This is gonna hurt. Under the upcoming windows, directx is going to be the end-all graphics interface. If you would want to use opengl under it, it will be running on a layer on top of directx, essentially being a LOT slower.
Does this mean OpenGL won’t work under Windows at all? You should still be able to run third party drivers, like the ones from Nvidia, don’t you?
Afaik I never ever ran a application directly under Windows’ version of OpenGL, although you can configure max for example to use these drivers (It still stands at verison 1.1 I think and has always been painstakingly slow).
To run Max I’ve been using Nvidia cards and drivers with their own OGL divers and these seem decently fast. Is there reason to believe that this will change with Vista?
No, it means that microsoft will have an emulator basically, that
emulates opengl 1.4 calls. So opengl would be locked at v1.4, and
would run at a fraction of it’s speed (as it would run on top of
I have read a couple of web forums about this issue, and it looks like
you CAN override the basic mechanism, and install a regular opengl
driver (well… if your card manufacturer supplies one), but that also
means that most of the new UI features in vista will be lost.
I could care less about those, but there was hope finally, that
windows would look pretty
Can’t Windows run applications in parallel? I once had Max running in OpenGl mode and some other application running DirectX, next to it (some Renderware DFF viewer).
Both worked without problems next to each other. The new Windows-GUI (Vista?) represents just such another application which uses Direct3D, while other applications can still tun in parallel using another standard (OpenGL).
Afaik most 3d cards come with both a Direct3d and an OpenGL driver, so this would practically always work (unless you have a very cheap card that does not ship, or is not compatible with, any freely available OpenGL driver, in which case you probably don’t even have any use for OpenGL in the first place?)
For me it sounds like: If you want OpenGL under Vista you have to pay for it by purchasing a card that has suitable OpenGL drivers. But for professional, OpenGL highperformance this has always been the case anyway (at least under Windows)

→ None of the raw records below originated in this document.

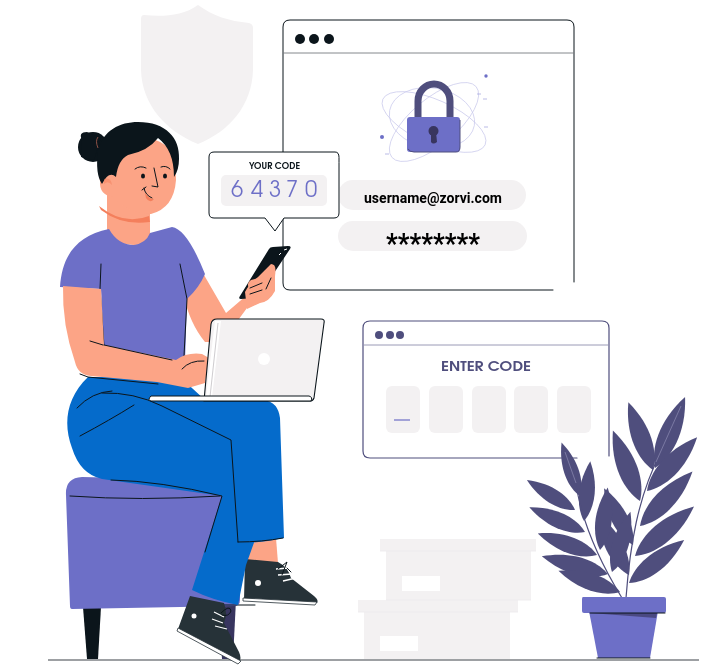
<!DOCTYPE html>
<html lang="en">
<head>
<meta charset="utf-8">
<title>Two-step sign in</title>
<style>
:root {
  --violet: #6d6fc7;
  --plum: #4f4e7d;
  --deep: #38355f;
  --blue: #056bcb;
  --skin: #fca486;
  --skin-shade: #f47f5c;
  --ink: #0b151b;
  --boot: #263238;
  --mist: #f3f1f2;
  --paper: #ffffff;
}
html, body { margin: 0; background: var(--paper); overflow: hidden; }
svg { display: block; }
.violet { fill: var(--violet); }
.plum { fill: var(--plum); }
.deep { fill: var(--deep); }
.blue { fill: var(--blue); }
.skin { fill: var(--skin); }
.shade { fill: var(--skin-shade); }
.ink { fill: var(--ink); }
.boot { fill: var(--boot); }
.mist { fill: var(--mist); }
.paper { fill: var(--paper); }
.line { fill: none; stroke: var(--ink); stroke-width: 1; stroke-linecap: round; stroke-linejoin: round; }
.frame-plum { fill: none; stroke: var(--plum); stroke-width: 1.2; stroke-linecap: round; }
.orbit { fill: none; stroke: #c9c9ec; stroke-width: .7; }
.heading { font-family: "TeX Gyre Adventor", Inter, sans-serif; font-weight: 700; }
.digits { font-family: "TeX Gyre Adventor", Inter, sans-serif; font-size: 22px; fill: var(--violet); text-anchor: middle; }
.field { font-family: Roboto, sans-serif; font-weight: 700; fill: #000; }
</style>
</head>
<body>
<svg width="707" height="669" viewBox="0 0 707 669" role="img" aria-label="Woman with a laptop and phone entering a sign-in code">
  <defs>
    <path id="leaf" d="M0 0C-10 -14 -14 -40 0 -70C14 -40 10 -14 0 0Z"/>
    <rect id="code-box" width="34" height="47" rx="6"/>
  </defs>

  <path id="shield" class="mist" d="M198 5C183 16 162 17 144 15Q141 15 141 19V70C142 105 166 131 198 144C230 131 252 105 253 70V28Q253 24 249 23C229 21 213 16 198 5Z"/>

  <g id="storage-boxes">
    <path class="mist" d="M380 539H536V551H531V600H518V612H510V659H364V612H358V600H386V551H380Z"/>
    <path d="M380 551H536M358 612H518M386 600H531" stroke="#ebe9eb" stroke-width=".8"/>
    <rect class="paper" x="402" y="576" width="38" height="15"/>
    <rect class="paper" x="380" y="636" width="38" height="15"/>
  </g>

  <path id="ground" d="M48 660H699" stroke="#7d8084" stroke-width="1.3"/>

  <g id="login-window">
    <path class="line" stroke-width="1.2" d="M553 290H290Q283 290 283 283V27Q283 20 290 20H567Q574 20 574 27V282"/>
    <path d="M283 53H574" stroke="#777b80" stroke-width=".9"/>
    <g class="ink"><circle cx="300" cy="39" r="5"/><circle cx="314" cy="39" r="5"/><circle cx="329" cy="39" r="5"/></g>
    <g id="padlock">
      <g class="orbit">
        <ellipse cx="434" cy="122" rx="56" ry="22" transform="rotate(24 434 122)"/>
        <ellipse cx="434" cy="122" rx="55" ry="23" transform="rotate(-40 434 122)"/>
        <ellipse cx="432" cy="118" rx="43" ry="30" transform="rotate(10 432 118)"/>
      </g>
      <circle class="violet" cx="382" cy="137" r="2"/>
      <circle class="violet" cx="486" cy="76" r="1.7"/>
      <path d="M477 94H481M483 99H487M385 154H389M484 127H488" stroke="#a9aae0" stroke-width=".8"/>
      <path d="M418 119V101A16 17 0 0 1 450 101V119" fill="none" stroke="#4f4e7d" stroke-width="7"/>
      <rect class="violet" x="407" y="117" width="53" height="35" rx="3"/>
      <path d="M408 149Q410 152 414 152H456Q460 152 460 147V120" fill="none" stroke="#4f4e7d" stroke-width="1"/>
      <circle class="deep" cx="433.500" cy="131" r="5"/>
      <path class="deep" d="M431 132H436L437 142Q433 145 431 142Z"/>
    </g>
    <rect class="mist" x="338" y="180" width="188" height="30" rx="15"/>
    <rect class="mist" x="338" y="221" width="189" height="30" rx="15"/>
    <text class="field" x="364" y="203" font-size="14" textLength="138" lengthAdjust="spacingAndGlyphs">username@zorvi.com</text>
    <text class="field" x="386" y="253" font-size="27" textLength="94" lengthAdjust="spacingAndGlyphs">********</text>
  </g>

  <g id="code-bubble">
    <path class="paper" d="M214 152H335Q340 152 340 157V213Q340 218 335 218H284L275 231L265 218H214Q209 218 209 213V157Q209 152 214 152Z"/>
    <path class="line" stroke-width="1.2" d="M339 163V213Q339 218 334 218H284L275 231L265 218H214Q209 218 209 213V157Q209 152 214 152H335Q339 152 339 157Z"/>
    <text class="heading" x="249" y="169" font-size="8.500" fill="#0b151b" textLength="51" lengthAdjust="spacingAndGlyphs">YOUR CODE</text>
    <rect class="mist" x="221" y="175" width="106" height="31" rx="5"/>
    <g class="digits">
      <text x="237" y="197">6</text><text x="257" y="197">4</text><text x="275" y="197">3</text><text x="292" y="197">7</text><text x="311" y="197">0</text>
    </g>
  </g>

  <g id="code-window">
    <path class="frame-plum" d="M577 458H370Q363 458 363 451V328Q363 321 370 321H602Q609 321 609 328V456"/>
    <path d="M363 345H609" stroke="#8f8fae" stroke-width=".9"/>
    <g class="plum"><circle cx="379" cy="335" r="4"/><circle cx="390" cy="335" r="4"/><circle cx="400" cy="335" r="4"/></g>
    <text class="heading plum" x="441" y="371" font-size="13" textLength="90" lengthAdjust="spacingAndGlyphs">ENTER CODE</text>
    <g class="mist">
      <use href="#code-box" x="386" y="386"/>
      <use href="#code-box" x="429" y="386"/>
      <use href="#code-box" x="472" y="386"/>
      <use href="#code-box" x="514" y="386"/>
      <use href="#code-box" x="557" y="386"/>
    </g>
    <path d="M394 420H410" stroke="#6d6fc7" stroke-width="1.2"/>
  </g>

  <g id="plant">
    <g class="plum">
      <use href="#leaf" transform="translate(655 468) rotate(23) scale(1.100)"/>
      <use href="#leaf" transform="translate(647 491) rotate(43) scale(1.050)"/>
      <use href="#leaf" transform="translate(640 526) rotate(44) scale(1.080)"/>
      <use href="#leaf" transform="translate(635 556) rotate(50) scale(1.100)"/>
      <use href="#leaf" transform="translate(629 583) rotate(52) scale(1)"/>
      <use href="#leaf" transform="translate(653 470) rotate(-20) scale(1.030)"/>
      <use href="#leaf" transform="translate(640 501) rotate(-21) scale(1.080)"/>
      <use href="#leaf" transform="translate(633 545) rotate(-27) scale(.91)"/>
      <use href="#leaf" transform="translate(629 575) rotate(-27) scale(.97)"/>
      <use href="#leaf" transform="translate(580 496) rotate(-19) scale(.81)"/>
      <use href="#leaf" transform="translate(575 510) rotate(-58) scale(.81)"/>
      <use href="#leaf" transform="translate(585 532) rotate(-66) scale(.87)"/>
      <use href="#leaf" transform="translate(597 555) rotate(-70) scale(.9)"/>
      <use href="#leaf" transform="translate(608 574) rotate(-75) scale(.98)"/>
      <use href="#leaf" transform="translate(620 592) rotate(-71) scale(.93)"/>
      <use href="#leaf" transform="translate(584 521) rotate(6) scale(.86)"/>
      <use href="#leaf" transform="translate(600 550) rotate(7) scale(.9)"/>
      <use href="#leaf" transform="translate(612 572) rotate(17) scale(.9)"/>
    </g>
    <path class="frame-plum" d="M626 598C630 545 638 497 660 454M622 598C606 572 584 532 576 485"/>
    <path d="M656 462L681 406M576 483L565 452" stroke="#8685ac" stroke-width=".8"/>
    <path class="violet" d="M589 611H658L650 658H598Z"/>
    <path class="deep" d="M590 613H657L656 618Z" opacity=".65"/>
    <path class="violet" d="M583 597H664Q666 597 666 599V611Q666 613 664 613H584Q582 613 582 611V599Q582 597 583 597Z"/>
    <path class="line" stroke-width=".8" d="M590 613H665M597 658H650"/>
  </g>

  <g id="stool">
    <path class="ink" d="M83 607H101L98 659H87Z"/>
    <path class="deep" d="M218 600H236L233 659H222Z"/>
    <path class="violet" d="M66 495Q65 478 82 477L218 480L240 500V600Q240 606 234 606L72 609Q70 609 70 606Z"/>
    <path class="line" stroke-width=".8" d="M70 496Q140 501 220 496M222 605H255"/>
  </g>

  <g id="shoes">
    <path class="skin" d="M243 538H276L278 563L246 562Z"/>
    <path class="boot" d="M245 559L278 562Q288 567 291 578L314 596Q319 600 317 603L244 600Z"/>
    <path d="M243 598L317 602L315 605L243 601Z" fill="#fff" stroke="#263238" stroke-width=".8"/>
    <circle class="paper" cx="258" cy="583" r="3"/>
    <path d="M276 569L289 568M278 575L292 574M283 581L296 578" stroke="#fff" stroke-width="1.3"/>
    <path class="line" stroke-width=".8" d="M278 569L287 562L282 575M287 568L291 572"/>
    <path class="boot" d="M190 596L224 603Q228 614 224 623L239 652Q242 659 239 662L178 629Z"/>
    <path d="M178 628L241 661L238 664L177 631Z" fill="#fff" stroke="#263238" stroke-width=".8"/>
    <circle class="paper" cx="194" cy="616" r="2.500"/>
    <path d="M214 612L224 617M212 619L223 623M215 626L227 629" stroke="#fff" stroke-width="1.2"/>
    <path class="line" stroke-width=".8" d="M221 613Q230 604 231 611Q229 617 222 615"/>
  </g>

  <g id="jeans">
    <path class="blue" d="M88 377C66 398 63 424 72 448Q80 474 102 479L222 496L192 590Q212 600 238 605L246 565L262 520L250 420L160 377Z"/>
    <path class="blue" d="M90 377H180L205 400H264Q278 402 280 418L284 538Q262 543 238 543L231 440L150 400Z"/>
    <path class="line" d="M102 393Q134 392 162 406L231 440L238 542M111 480Q160 481 222 496L205 552M238 542Q262 542 283 538"/>
    <path class="line" stroke-width=".7" d="M77 408Q92 392 112 391M80 436Q110 420 134 405"/>
  </g>

  <g id="far-arm">
    <path class="skin" d="M183 294L204 275L226 313L247 295Q252 282 262 277L270 264Q276 264 275 277L274 291Q270 301 261 302L247 308L222 342H205Q190 324 183 294Z"/>
  </g>

  <g id="torso">
    <path class="skin" d="M107 190L150 207V231Q152 245 134 245Q112 244 107 230Z"/>
    <path class="shade" d="M99 206Q124 226 149 216L150 222Q122 226 101 210Z"/>
    <path class="violet" d="M109 229Q118 245 134 245Q146 243 150 233L172 227Q187 229 205 274Q199 288 187 299L185 362L104 350L101 289L60 287C62 256 76 236 109 229Z"/>
    <path class="line" stroke-width=".8" d="M101 264L100 289L104 346M180 264L187 299L184 356"/>
  </g>

  <g id="head">
    <circle class="ink" cx="93" cy="147" r="15"/>
    <path class="ink" d="M82 140Q78 132 87 132L101 138L94 160L81 157Z"/>
    <path class="skin" d="M104 171Q106 145 136 137Q166 137 175 158L176 180Q174 208 151 214Q128 214 113 197Q99 195 100 181Q98 172 104 171Z"/>
    <path class="ink" d="M102 184Q95 174 98 151C103 130 120 122 138 122C166 122 180 138 179 159Q179 170 174 177Q174 150 158 138Q148 151 128 155Q118 160 116 177Q109 170 102 184Z"/>
    <path d="M98 148Q95 141 98 137" fill="none" stroke="#8d5145" stroke-width="1"/>
    <path class="shade" d="M104 179Q111 177 112 185Q108 180 104 184Z" opacity=".5"/>
    <g class="ink"><ellipse cx="143" cy="176" rx="2" ry="2.600"/><ellipse cx="165" cy="176" rx="2" ry="2.600"/></g>
    <path class="line" stroke-width="1.400" d="M135 169Q140 165 146 168M161 167Q166 165 170 169"/>
    <path class="line" d="M154 168L158 187L152 186M144 188Q145 195 152 198M142 190L146 187"/>
    <path class="shade" d="M145 193Q149 199 154 199Q150 204 146 198Z"/>
  </g>

  <g id="phone">
    <path class="ink" d="M269 249Q270 247 273 247L288 246Q292 246 290 249L258 297Q257 299 254 298L241 299Q238 299 240 296Z"/>
    <path d="M284 250L287 249M279 255L281 253" stroke="#fff" stroke-width="1"/>
    <path class="skin" d="M245 292Q249 284 258 277L271 264Q277 264 275 275L275 291Q269 302 260 303L247 309Z"/>
    <path class="skin" d="M251 280L262 277Q267 279 261 283L249 288Q246 283 251 280ZM249 287L262 284Q266 287 259 290L249 294Z"/>
    <path class="line" stroke-width=".7" d="M250 288L262 283M250 294L262 290M271 278L266 289"/>
  </g>

  <g id="near-arm">
    <path class="skin" d="M63 286L101 289L104 345L176 360Q187 352 202 354L209 358L205 383L188 388L157 382L91 376Q78 375 75 362Q62 325 63 286Z"/>
    <path class="line" stroke-width=".8" d="M104 345L172 360M103 345L90 341M182 369Q190 360 204 361M80 374L88 377L158 384"/>
  </g>

  <g id="laptop">
    <path d="M217 319H321Q325 319 324 323L314 398Q313 401 310 401H204L211 324Q212 319 217 319Z" fill="#f3f1f2" stroke="#0b151b" stroke-width="1.100"/>
    <path d="M215 321H221L212 397H206Z" fill="#fff"/>
    <path d="M218 323L210 397" stroke="#b9b7ba" stroke-width=".7"/>
    <circle class="paper" cx="264" cy="359" r="6"/>
    <path d="M151 396H309Q313 397 311 401H151Q147 400 151 396Z" fill="#fff" stroke="#0b151b" stroke-width="1"/>
  </g>
</svg>
</body>
</html>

Or is this too naive a view of affairs?
For me it sounds like: If you want OpenGL under Vista you have to pay for
it by purchasing a crad that has suitable OpenGL drivers. <<
It isn’t that simple in this case. There are some issues with the way the
drivers share the hardware with DirectX. The built in driver will be
limited to version 1.4 support, and custom drivers may require certain
features to be disabled. It looks like if you want the new Aeroglass
composited interface to be active, you would need your driver layered atop
If you are interested in this subject, take a look through the rather
lengthy thread Laszlo linked to. Be warned, it contains more microsoft
bashing than actual facts about the issue. Once you get through the FUD,
there is some useful data here. For the most part, it still sounds like a
“wait and see” situation.
hmm, I guess “rather lenghty” doesn’t quite cut it
Ah well, I want to get work done. And if that means not having a shiny desktop in favour of proper OpenGL so be it. I can live with that (I still use the Windows2000 theme on my WinXP machine
And who knows what Nvidia or ATI are oming up with.